→ **WHAT YOU WILL DO**:
Identify each line below that contains the word "tspan", and copy it out.

→ **DATA PROVIDED**:
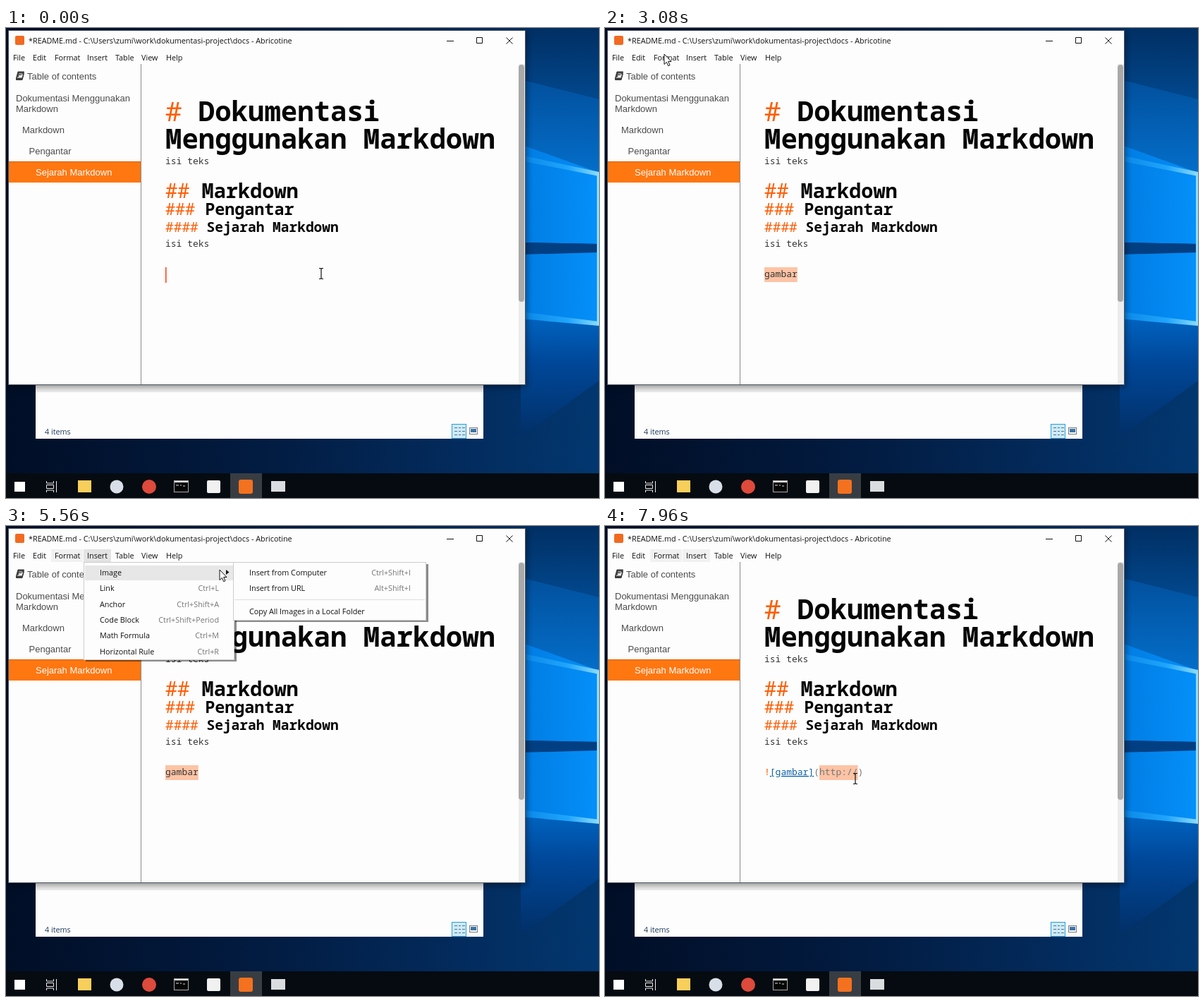
An HTML page for the animation above (8 s loop, 841 by 666 pixels).

```html
<!DOCTYPE html>
<html lang="id">
<head>
<meta charset="utf-8">
<title>Markdown editor</title>
<style>
  html, body { margin: 0; height: 100%; overflow: hidden; background: #021531; }
  svg { display: block; width: 100vw; height: 100vh; }
  text { white-space: pre; }
  .ui { font: 10.8px "Open Sans", "Noto Sans", sans-serif; fill: #111; }
  .keys { fill: #777; text-anchor: end; }
  .toc { font: 13px "Liberation Sans", Arial, sans-serif; fill: #4c4c4c; }
  .code { font-family: "Noto Sans Mono", "DejaVu Sans Mono", monospace; font-size: 13px; fill: #333; }
  .head { font-weight: 700; fill: #060606; }
  .mark { font-weight: 400; fill: #ff5d05; }
</style>
</head>
<body>
<svg viewBox="0 0 841 666">
  <defs>
    <linearGradient id="night">
      <stop offset="0" stop-color="#010e26"/><stop offset=".45" stop-color="#021c42"/>
      <stop offset=".8" stop-color="#032d60"/><stop offset="1" stop-color="#02376f"/>
    </linearGradient>
    <linearGradient id="sky" x2="0" y2="1">
      <stop offset="0" stop-color="#012f63"/><stop offset="1" stop-color="#024a92"/>
    </linearGradient>
    <linearGradient id="haze" x2="0" y2="1">
      <stop offset="0" stop-color="#02509d"/><stop offset="1" stop-color="#0470cc"/>
    </linearGradient>
    <linearGradient id="beam">
      <stop offset="0" stop-color="#007ce2"/><stop offset="1" stop-color="#0590fa"/>
    </linearGradient>
    <linearGradient id="glow">
      <stop offset="0" stop-color="#0a86e8"/><stop offset=".6" stop-color="#1fa5fb"/>
      <stop offset="1" stop-color="#8fdcff"/>
    </linearGradient>
    <linearGradient id="dusk" x2="0" y2="1">
      <stop offset="0" stop-color="#0068c6"/><stop offset=".4" stop-color="#00489a"/>
      <stop offset="1" stop-color="#022f66"/>
    </linearGradient>
    <filter id="soft"><feGaussianBlur stdDeviation="4"/></filter>
  </defs>

  <!-- Desktop -->
  <rect width="841" height="666" fill="url(#night)"/>
  <path d="M730 0H841V110H730Z" fill="url(#sky)"/>
  <path d="M730 73L841 101V215H730Z" fill="url(#haze)"/>
  <path d="M730 400H841V500L730 580Z" fill="url(#dusk)"/>
  <path d="M730 165L841 205V306L730 304Z" fill="url(#beam)"/>
  <path d="M730 180L841 204V210L730 188Z" fill="url(#glow)"/>
  <path d="M730 304L841 306V319L730 322Z" fill="#023f82"/>
  <path d="M730 321L841 318V420L730 408Z" fill="url(#beam)"/>
  <path d="M730 402L841 416V422L730 412Z" fill="url(#glow)"/>
  <rect x="838" y="207" width="3" height="213" fill="#8fdcff"/>

  <!-- Window behind -->
  <rect x="42" y="500" width="635" height="82" fill="#fdfdfd"/>
  <rect x="42" y="505" width="635" height="11" fill="#ededed"/>
  <text class="ui" x="55" y="576" style="fill:#1e395b">4 items</text>
  <rect x="632.5" y="561.5" width="20" height="20" fill="#cdeafa" stroke="#2a9fd6"/>
  <path d="M636 566.5h4m2 0h3m2 0h4M636 571.5h4m2 0h3m2 0h4M636 576.5h4m2 0h3m2 0h4" stroke="#53748a"/>
  <rect x="657.5" y="566.5" width="11" height="9" fill="#fff" stroke="#777"/>
  <rect x="659" y="568" width="8" height="5" fill="#3974a8"/>

  <!-- Editor window -->
  <rect x="2" y="5" width="737" height="504" fill="#000" opacity=".4" filter="url(#soft)"/>
  <rect x="3.5" y="3.5" width="733" height="502" fill="#fdfdfd" stroke="#4a5562"/>
  <rect x="13" y="11" width="13" height="13" rx="2" fill="#f26a21"/>
  <text class="ui" x="32" y="22">*README.md - C:\Users\zumi\work\dokumentasi-project\docs - Abricotine</text>
  <path d="M625 18.5h10M667.5 13.5h8v8h-8zM709.5 13.5l9 9m0-9l-9 9" fill="none" stroke="#111"/>
  <rect id="formatHot" x="64" y="33" width="45" height="18"/>
  <rect id="insertHot" x="110" y="33" width="39" height="18"/>
  <g id="menuBar" class="ui"></g>

  <rect id="tocHover" x="5" width="186" fill="#f4f4f4"/>
  <path d="M17 62h8.500l-2.500 9h-8.500zM14.500 71v2.500h8.500l2.500-9" fill="#444" stroke="#333"/>
  <path d="M18.500 65h4.500m-5.200 2.500h4.500" stroke="#eee"/>
  <rect x="4" y="189" width="187" height="30" fill="#ff7711"/>
  <path d="M4 189.500h187" stroke="#d85f05"/>
  <g class="toc">
    <text x="30" y="73">Table of contents</text>
    <text x="14" y="104">Dokumentasi Menggunakan</text>
    <text x="14" y="119">Markdown</text>
    <text x="23" y="149">Markdown</text>
    <text x="32.500" y="179">Pengantar</text>
    <text x="42" y="209" style="fill:#fff">Sejarah Markdown</text>
  </g>
  <path d="M191.500 51v454" stroke="#8a8a8a"/>
  <rect x="727" y="51" width="9" height="454" fill="#ececec"/>
  <rect x="727" y="52" width="8" height="336" rx="4" fill="#a9a9a9"/>

  <g class="code">
    <g class="head">
      <text x="226" y="132" font-size="39"><tspan class="mark">#</tspan> Dokumentasi</text>
      <text x="226" y="171" font-size="39">Menggunakan Markdown</text>
      <text x="226" y="241" font-size="28.6"><tspan class="mark">##</tspan> Markdown</text>
      <text x="226" y="265" font-size="23.4"><tspan class="mark">###</tspan> Pengantar</text>
      <text x="226" y="289" font-size="19.5"><tspan class="mark">####</tspan> Sejarah Markdown</text>
    </g>
    <text x="226" y="193">isi teks</text>
    <text x="226" y="310">isi teks</text>
    <rect id="selection" y="339" height="21" fill="#fdc3a5"/>
    <text id="typed" x="226" y="353"></text>
    <text id="link" x="226" y="353" fill="#777"><tspan class="mark">!</tspan><tspan fill="#0b62a8" text-decoration="underline">[gambar]</tspan>(http://)</text>
    <rect id="caret" y="339" width="1.6" height="22" fill="#ff4a1c"/>
  </g>
  <g id="menus" class="ui"></g>

  <!-- Taskbar -->
  <rect y="631" width="841" height="35" fill="#060b11"/>
  <rect x="318" y="631" width="45" height="35" fill="#383d43"/>
  <rect x="12" y="643" width="15" height="14" fill="#fff"/>
  <path d="M57.500 642v3h10v-3M57.500 658v-3h10v3M57.500 647.500h10v5h-10zM71.500 642v16" fill="none" stroke="#eee"/>
  <rect x="102" y="641" width="19" height="17" fill="#f8cf5b"/>
  <circle cx="157" cy="650" r="9.500" fill="#d9dfe9"/>
  <circle cx="203" cy="650" r="10" fill="#de4a3b"/>
  <rect x="238.500" y="641.500" width="20" height="16" fill="#050505" stroke="#aaa"/>
  <path d="M239 643h19" stroke="#ddd" stroke-width="2"/>
  <path d="M241 648h4m2 0h2m2 1h3" stroke="#ddd"/>
  <rect x="285" y="641" width="19" height="18" rx="2" fill="#f1f1f1"/>
  <rect x="330" y="640" width="20" height="20" rx="3" fill="#f4711f"/>
  <rect x="376" y="642" width="20" height="15" fill="#dadde0"/>

  <circle id="click" r="10.500" fill="#ffe21a" opacity=".72"/>
  <path id="arrow" d="M0 0V14.500L3.400 11.400L5.700 16.700L8 15.700L5.700 10.500H10Z" fill="#fff" stroke="#111"/>
  <path id="beamCursor" d="M-3-7.500H-1L0-6.500L1-7.500H3M0-6.500V6.500M-3 7.500H-1L0 6.500L1 7.500H3" fill="none" stroke="#111" stroke-width="1.200"/>
</svg>

<script>
const $ = id => document.getElementById(id);
const show = (id, on) => $(id).style.display = on ? '' : 'none';
const set = (id, attrs) => { for (const k in attrs) $(id).setAttribute(k, attrs[k]); };
const LOOP = 8000, LEFT = 226, CHAR = 7.8, ROW = 22.3, GAP = 10.7;

const bar = { File: 10, Edit: 38, Format: 69, Insert: 115, Table: 155, View: 192, Help: 227 };
$('menuBar').innerHTML = Object.entries(bar)
  .map(([name, x]) => `<text x="${x}" y="46">${name}</text>`).join('');

// Items read "Label|Keys"; "-" is a separator and ">" opens a submenu.
function addMenu(id, x, width, items) {
  let y = 55, body = '', rows = 0;
  for (const item of items) {
    if (item === '-') {
      body += `<path d="M${x + 2} ${Math.round(y + GAP / 2) - .5}h${width - 4}" stroke="#dedede"/>`;
      y += GAP;
      continue;
    }
    const [label, keys] = item.split('|'), base = Math.round(y + 15);
    body += `<rect id="${id}${rows++}" x="${x + 2}" y="${base - 14}" width="${width - 4}" height="21" fill="#e7e7e7"/>
      <text x="${x + 23}" y="${base}">${label}</text>`;
    body += keys === '>'
      ? `<path d="M${x + width - 12} ${base - 8}v7l4.500-3.500z"/>`
      : `<text class="keys" x="${x + width - 22}" y="${base}">${keys}</text>`;
    y += ROW;
  }
  const height = Math.round(y - 50);
  $('menus').insertAdjacentHTML('beforeend', `<g id="${id}">
    <rect x="${x + 3}" y="54" width="${width}" height="${height - 1}" fill="#000" opacity=".45"/>
    <rect x="${x + .5}" y="51.500" width="${width - 1}" height="${height - 1}" fill="#fdfdfd" stroke="#ccc"/>
    ${body}</g>`);
  for (let i = 0; i < rows; i++) show(id + i, false);
}

addMenu('format', 64, 191, ['Bold|Ctrl+B', 'Italic|Ctrl+I', 'Strikethrough|Ctrl+D', 'Code|Ctrl+K', '-',
  ...[1, 2, 3, 4, 5, 6].map(n => `Heading ${n}|Ctrl+${n}`), '-',
  'Unordered List|Ctrl+U', 'Ordered List|Ctrl+O', 'Todo List|Ctrl+T', 'Quote|Ctrl+Q']);
addMenu('insert', 110, 214, ['Image|>', 'Link|Ctrl+L', 'Anchor|Ctrl+Shift+A',
  'Code Block|Ctrl+Shift+Period', 'Math Formula|Ctrl+M', 'Horizontal Rule|Ctrl+R']);
addMenu('image', 322, 274, ['Insert from Computer|Ctrl+Shift+I', 'Insert from URL|Alt+Shift+I', '-',
  'Copy All Images in a Local Folder|']);

// Pointer moves: start, end, destination, optional bend point.
const moves = [
  [1380, 1900, 266, 353, 350, 358],
  [2220, 2480, 303, 376],
  [2480, 3000, 115, 51, 215, 140],
  [3000, 3080, 84, 37],
  [3160, 3300, 80, 37],
  [4470, 4670, 123, 38],
  [4720, 5020, 135, 60],
  [5200, 5480, 303, 62],
  [6040, 6360, 395, 86, 345, 64],
  [7480, 7960, 355, 358, 570, 200]
];

function pointer(t) {
  let x = 447, y = 348;
  for (const [from, to, x1, y1, cx = (x + x1) / 2, cy = (y + y1) / 2] of moves) {
    if (t < from) break;
    const u = Math.min(1, (t - from) / (to - from)), k = u * u * (3 - 2 * u);
    const bend = (a, c, b) => (1 - k) ** 2 * a + 2 * k * (1 - k) * c + k * k * b;
    [x, y] = [bend(x, cx, x1), bend(y, cy, y1)];
  }
  return [x, y];
}

function render(t) {
  const between = (a, b) => t >= a && t < b;
  const [x, y] = pointer(t);

  const count = t >= 820 ? 6 : t < 140 ? 0 : Math.min(5, 1 + Math.floor((t - 140) / 65));
  const linked = t >= 6980;
  $('typed').textContent = 'gambar'.slice(0, count);
  show('typed', !linked);
  show('link', linked);
  show('selection', t >= 2020);
  set('selection', linked ? { x: LEFT + 10 * CHAR, width: 7 * CHAR } : { x: LEFT, width: 6 * CHAR });
  show('caret', t < 1220 || between(1750, 2020));
  set('caret', { x: LEFT + count * CHAR });

  const menuOpen = between(3520, 6900);
  show('format', between(3520, 4600));
  show('insert', between(4600, 6900));
  show('image', between(5520, 6900));
  show('insert0', y > 55);
  show('image0', x > 324 && y < 77);
  show('image1', x > 324 && y >= 77);
  show('formatHot', t >= 3440);
  set('formatHot', { fill: t < 4710 ? '#e0e0e0' : '#f1f1f1' });
  show('insertHot', t >= 4710);
  set('insertHot', { fill: t < 7120 ? '#e3e3e3' : '#f1f1f1' });

  const section = [[84, 45], [129, 30], [159, 30]].find(([top, h]) => y >= top && y < top + h);
  show('tocHover', x < 191 && section && !menuOpen);
  if (section) set('tocHover', { y: section[0], height: section[1] });

  const overText = x > 192 && y > 51 && !menuOpen;
  const place = { transform: `translate(${x} ${y})` };
  show('beamCursor', overText);
  show('arrow', !overText);
  show('click', between(1900, 1960) || between(2020, 2140) || between(3440, 3560) || between(6820, 6900));
  for (const id of ['beamCursor', 'arrow', 'click']) set(id, place);
}

const start = performance.now();
(function tick() {
  render((performance.now() - start) % LOOP);
  requestAnimationFrame(tick);
})();
</script>
</body>
</html>
```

→ **OUTPUT**:
      <text x="226" y="132" font-size="39"><tspan class="mark">#</tspan> Dokumentasi</text>
      <text x="226" y="241" font-size="28.6"><tspan class="mark">##</tspan> Markdown</text>
      <text x="226" y="265" font-size="23.4"><tspan class="mark">###</tspan> Pengantar</text>
      <text x="226" y="289" font-size="19.5"><tspan class="mark">####</tspan> Sejarah Markdown</text>
    <text id="link" x="226" y="353" fill="#777"><tspan class="mark">!</tspan><tspan fill="#0b62a8" text-decoration="underline">[gambar]</tspan>(http://)</text>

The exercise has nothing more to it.